FILE - An Iranian policewoman (R) warns women about their clothing and hair during a crackdown to enforce Islamic dress code in Tehran, April 23, 2007.

Iranian police have cracked down on women posting pictures of themselves online with their hair uncovered.

Eight female models who posted photos of themselves uncovered have been arrested and charged with “un-Islamic acts.”

Women in Iran have been required to cover their hair in public ever since the 1979 revolution.

The move appears to be part of a broader effort by Iranian conservatives to strike at artists, journalists and other activists.

According to the BBC, Iran said the arrests were made to stem "threats to morality and the foundation of family” caused by social media.

The Associated Press reports the operation was called Spider II and focused on Instagram users.

The eight arrested were only a fraction of the 170 people that Iranian investigators said were involved with online modeling.

A spokesman of the Iranian Centre for Surveying and Combating Organized Cyber Crimes, Mostafa Alizadeh, told the BBC that "sterilizing popular cyberspaces is on our agenda. We carried out this plan in 2013 with Facebook, and now Instagram is the focus." He said there would be more actions in the near future.

Neither Instagram nor its parent company, Facebook, have commented.

According to U.S.-based civil liberties watchdog Freedom House, access to the Internet in Iran is “not free” due to government imposed censorship.

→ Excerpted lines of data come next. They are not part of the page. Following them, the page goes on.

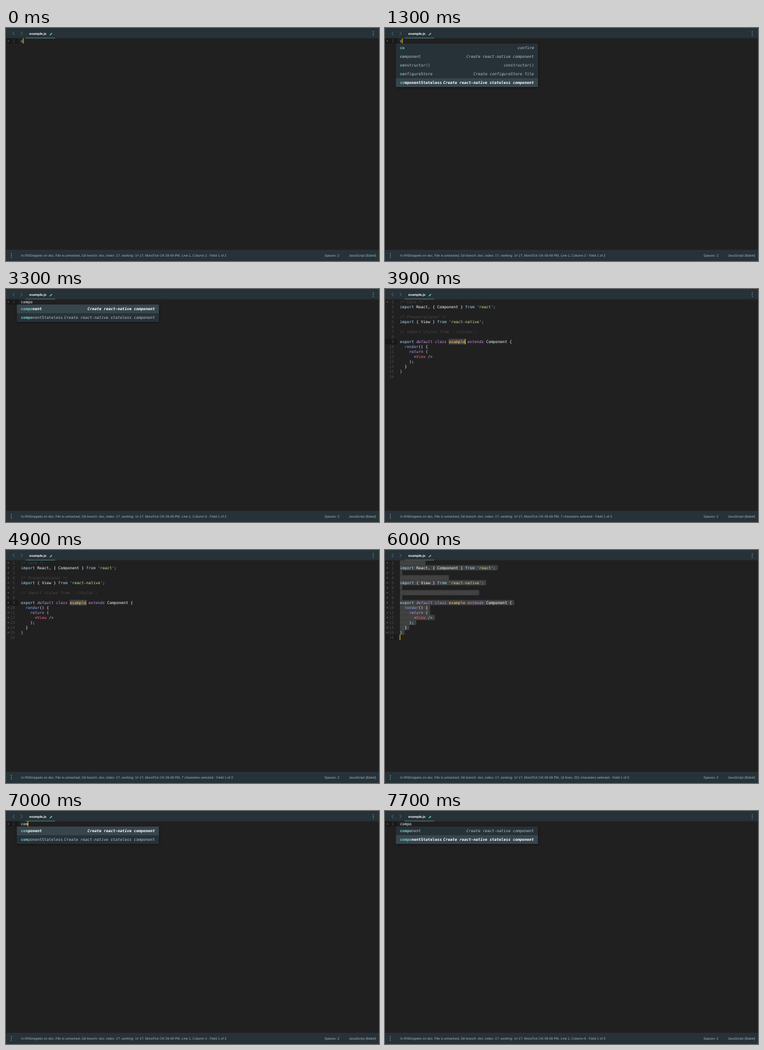
Animation, 600 px wide and 375 px high, one loop 8000 ms. Source, as an HTML page with a canvas:

```html
<!DOCTYPE html>
<html lang="en">
<head>
<meta charset="utf-8">
<title>Editor snippets</title>
<style>
html, body { margin: 0; width: 100%; height: 100%; overflow: hidden; background: #212021; }
canvas { display: block; width: 600px; height: 375px; }
</style>
</head>
<body>
<canvas id="stage"></canvas>
<script>
const LOOP = 8000, CH = 3.75, LEFT = 24, ROW = 8;
const MONO = '6.23px "DejaVu Sans Mono", monospace';
const SANS = '5.38px "Liberation Sans", Arial, sans-serif';
const BAR = '#263238';
const COLORS = {
  w: '#eeffff', i: '#a6e2fa', p: '#89ddff', k: '#c792ea', s: '#c3e88d',
  c: '#4a4a4a', y: '#ffcb6b', f: '#82aaff', t: '#f4606c'
};
const ITALIC = 'kc';

// Each token is its colour key, a colon and its text; tokens are split by "|".
const CODE = [
  'c:/* Core */',
  "i:import|w: React, { Component } |i:from|p: '|s:react|p:';",
  '',
  'c:/* Presentational */',
  "i:import|w: { View } |i:from|p: '|s:react-native|p:';",
  '',
  "c:// import styles from './styles';",
  '',
  'i:export|k: default class |y:example|k: extends |w:Component {',
  'f:  render|w:() {',
  'k:    return|w: (',
  'p:      <|t:View|p: />',
  'w:    );',
  'w:  }',
  'p:}',
  ''
].map(line => line ? line.split('|').map(t => [t[0], t.slice(2)]) : []);

const STATELESS = ['componentStateless', 'Create react-native stateless component'];
const COMPONENT = ['component', 'Create react-native component'];
const SHARED = [
  COMPONENT,
  ['constructor()', 'constructor()'],
  ['configureStore', 'Create configureStore file'],
  STATELESS
];
const LISTS = {
  c: { right: 253, rows: [
    ['cdud', 'componentDidUpdate(object prevProps, object prevState)'],
    ['cwrp', 'componentWillReceiveProps(object nextProps)'],
    ['cwum', 'componentWillUnmount()'],
    ['cwud', 'componentWillUpdate(object nextProps, object nextState)'],
    ...SHARED
  ] },
  co: { right: 246, rows: [['co', 'confirm'], ...SHARED] },
  com: { right: 246, rows: [COMPONENT, STATELESS] }
};

// start time, typed text, popup list, matched prefix, selected row
const TYPING = [
  [0, 'c'], [300, ''], [1200, 'c'],
  [1300, 'c', 'co', 'co', 4], [1400, 'co', 'co', 'co', 4],
  [1600, 'com', 'com', 'com', 0], [1700, 'compo', 'com', 'compo', 0],
  [6400, ''], [6500, 'c'], [6600, 'c', 'c', 'c', 7],
  [6700, 'c', 'co', 'co', 4], [6800, 'co', 'co', 'co', 4],
  [7000, 'com', 'com', 'com', 0], [7100, 'compo', 'com', 'compo', 0],
  [7500, 'compo', 'com', 'compo', 1]
];
const EXPAND = 3700, MARKS = 4100, SELECT_ALL = 5900, CLEAR = 6400;

// caret fades: start, steps, final opacity
const FADES = [
  [0, 1, 1], [700, 3, 0], [1200, 1, 1], [2100, 3, 0], [2600, 4, 1], [3100, 3, 0],
  [3700, 1, 1], [4300, 4, 0], [4900, 3, 1], [5300, 4, 0], [5900, 1, 1],
  [7500, 3, 0]
];

const canvas = document.getElementById('stage');
const ctx = canvas.getContext('2d');
const scale = window.devicePixelRatio || 1;
canvas.width = 600 * scale;
canvas.height = 375 * scale;

const latest = (list, t) => list.filter(e => e[0] <= t).pop();

function rect(x, y, w, h, color, r = 0) {
  ctx.fillStyle = color;
  ctx.beginPath();
  ctx.roundRect(x, y, w, h, r);
  ctx.fill();
}

function dot(x, y, r, color) {
  ctx.fillStyle = color;
  ctx.beginPath();
  ctx.arc(x, y, r, 0, 7);
  ctx.fill();
}

function stroke(color, width, ...pts) {
  ctx.strokeStyle = color;
  ctx.lineWidth = width;
  ctx.beginPath();
  pts.forEach(([x, y]) => ctx.lineTo(x, y));
  ctx.stroke();
}

function text(str, x, y, color, font, align = 'left') {
  ctx.font = font;
  ctx.fillStyle = color;
  ctx.textAlign = align;
  ctx.fillText(str, x, y);
}

const lineTop = i => 16.5 + i * ROW;
const baseline = i => 22.8 + i * ROW;

function drawBars(status) {
  rect(0, 0, 600, 16.5, BAR);
  stroke('#607d8b', 0.8, [13.8, 6], [10.8, 8.8], [13.8, 11.6]);
  stroke('#607d8b', 0.8, [23.6, 6], [26.6, 8.8], [23.6, 11.6]);
  text('example.js', 37.6, 11.4, '#ffffff', 'bold ' + SANS);
  stroke('#80cbc4', 1.4, [70.6, 11.6], [74, 8.2]);
  rect(31.5, 15.7, 47.5, 0.9, '#5f9c9a');
  rect(0, 357, 600, 18, BAR);
  for (const d of [-3, 0, 3]) {
    dot(590.8, 8.8 + d, 0.7, '#90a4ae');
    dot(8.6, 366 + d, 0.7, '#90a4ae');
  }
  const lead = 'In RNSnippets on doc, File is untracked, Git branch: doc, index: 1?, ' +
    'working: 1≠ 1?, MoraTick OK 09:49 PM, ';
  text(lead + status, 24.3, 367.9, '#a3b2b9', SANS);
  text('Spaces: 2', 512.3, 367.9, '#a3b2b9', SANS);
  text('JavaScript (Babel)', 551.6, 367.9, '#a3b2b9', SANS);
}

function drawGutter(count, marked, active) {
  rect(0, lineTop(active), 20, ROW + 0.5, '#1a191a');
  for (let i = 0; i < count; i++) {
    text(String(i + 1), 14.3, baseline(i), '#4c4c4c', MONO, 'right');
    if (i < marked) dot(3.7, baseline(i) - 1.9, 1.1, '#5c5c5c');
  }
}

function drawCaret(x, line, t) {
  const at = FADES.findLastIndex(f => f[0] <= t);
  const [start, steps, end] = FADES[at];
  const k = Math.min(1, (Math.floor((t - start) / 100) + 1) / steps);
  const eased = k * k * (3 - 2 * k);
  ctx.globalAlpha = end ? eased : 1 - eased;
  rect(x - 0.4, lineTop(line), 1, ROW + 0.5, '#ffcc00');
  ctx.globalAlpha = 1;
}

function drawCode(all) {
  CODE.forEach((tokens, i) => {
    const line = tokens.map(t => t[1]).join('');
    if (all && i < 15) rect(LEFT, lineTop(i), (line.length + 1) * CH, ROW + 0.2, '#404040', 1);
    let col = 0;
    for (const [key, str] of tokens) {
      const font = (ITALIC.includes(key) ? 'italic ' : '') + MONO;
      text(str, LEFT + col * CH, baseline(i), COLORS[key], font);
      col += str.length;
    }
    if (!all) return;
    [...line].forEach((ch, n) => {
      if (ch === ' ') dot(LEFT + (n + 0.5) * CH, baseline(i) - 2, 0.4, '#707070');
    });
  });
}

function drawPopup({ right, rows }, match, selected) {
  const x = 17.5, top = 25, h = 14;
  ctx.save();
  ctx.shadowColor = 'rgba(0,0,0,.45)';
  ctx.shadowBlur = 4 * scale;
  ctx.shadowOffsetY = scale;
  rect(x, top, right - x, rows.length * h, BAR);
  ctx.restore();
  const edge = rows.length > 5 ? right - 3 : right;
  rows.forEach(([name, hint], i) => {
    const y = top + i * h + 9.1;
    const on = i === selected;
    const color = on ? '#ffffff' : '#b6c3c9';
    const weight = on ? 'bold ' : '';
    if (on) rect(x, top + i * h, edge - x, h, '#37454d');
    const n = name.startsWith(match) ? match.length : 1;
    text(name.slice(0, n), LEFT, y, '#80cbc4', 'bold ' + MONO);
    text(name.slice(n), LEFT + n * CH, y, color, weight + MONO);
    text(hint, right - 6.3 - hint.length * CH, y, color, 'italic ' + weight + MONO);
  });
}

function drawExpanded(t) {
  const all = t >= SELECT_ALL;
  const active = all ? 15 : 8;
  drawBars((all ? '16 lines, 251' : '7') + ' characters selected - Field 1 of 3');
  drawGutter(16, t >= MARKS ? 15 : 1, active);
  if (!all) {
    const x = LEFT + 21 * CH, w = 7 * CH;
    rect(x - 0.3, lineTop(8), w + 0.6, ROW + 0.5, '#565450', 1);
    rect(x + 0.3, lineTop(8) + 0.6, w - 0.6, ROW - 0.7, '#454340', 1);
  }
  drawCode(all);
  drawCaret(all ? LEFT : LEFT + 28 * CH, active, t);
}

function drawTyping(t) {
  const [, str, list, match, selected] = latest(TYPING, t);
  const fields = t < EXPAND ? 2 : 3;
  drawBars(`Line 1, Column ${str.length + 1} - Field 1 of ${fields}`);
  drawGutter(1, 1, 0);
  text(str, LEFT, baseline(0), COLORS.w, MONO);
  drawCaret(LEFT + str.length * CH, 0, t);
  if (list) drawPopup(LISTS[list], match, selected);
}

function draw(now) {
  const t = now % LOOP;
  ctx.setTransform(scale, 0, 0, scale, 0, 0);
  ctx.textRendering = 'geometricPrecision';
  rect(0, 0, 600, 375, '#212021');
  if (t >= EXPAND && t < CLEAR) drawExpanded(t);
  else drawTyping(t);
}

const begin = performance.now();
function tick() {
  draw(performance.now() - begin);
  requestAnimationFrame(tick);
}
tick();
</script>
</body>
</html>
```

In May of 2014, some young Iranians, both men and women, posted a video of themselves dancing to the popular Pharrell Williams song, “Happy.” They were arrested, given suspended sentences of six months and received 91 lashes.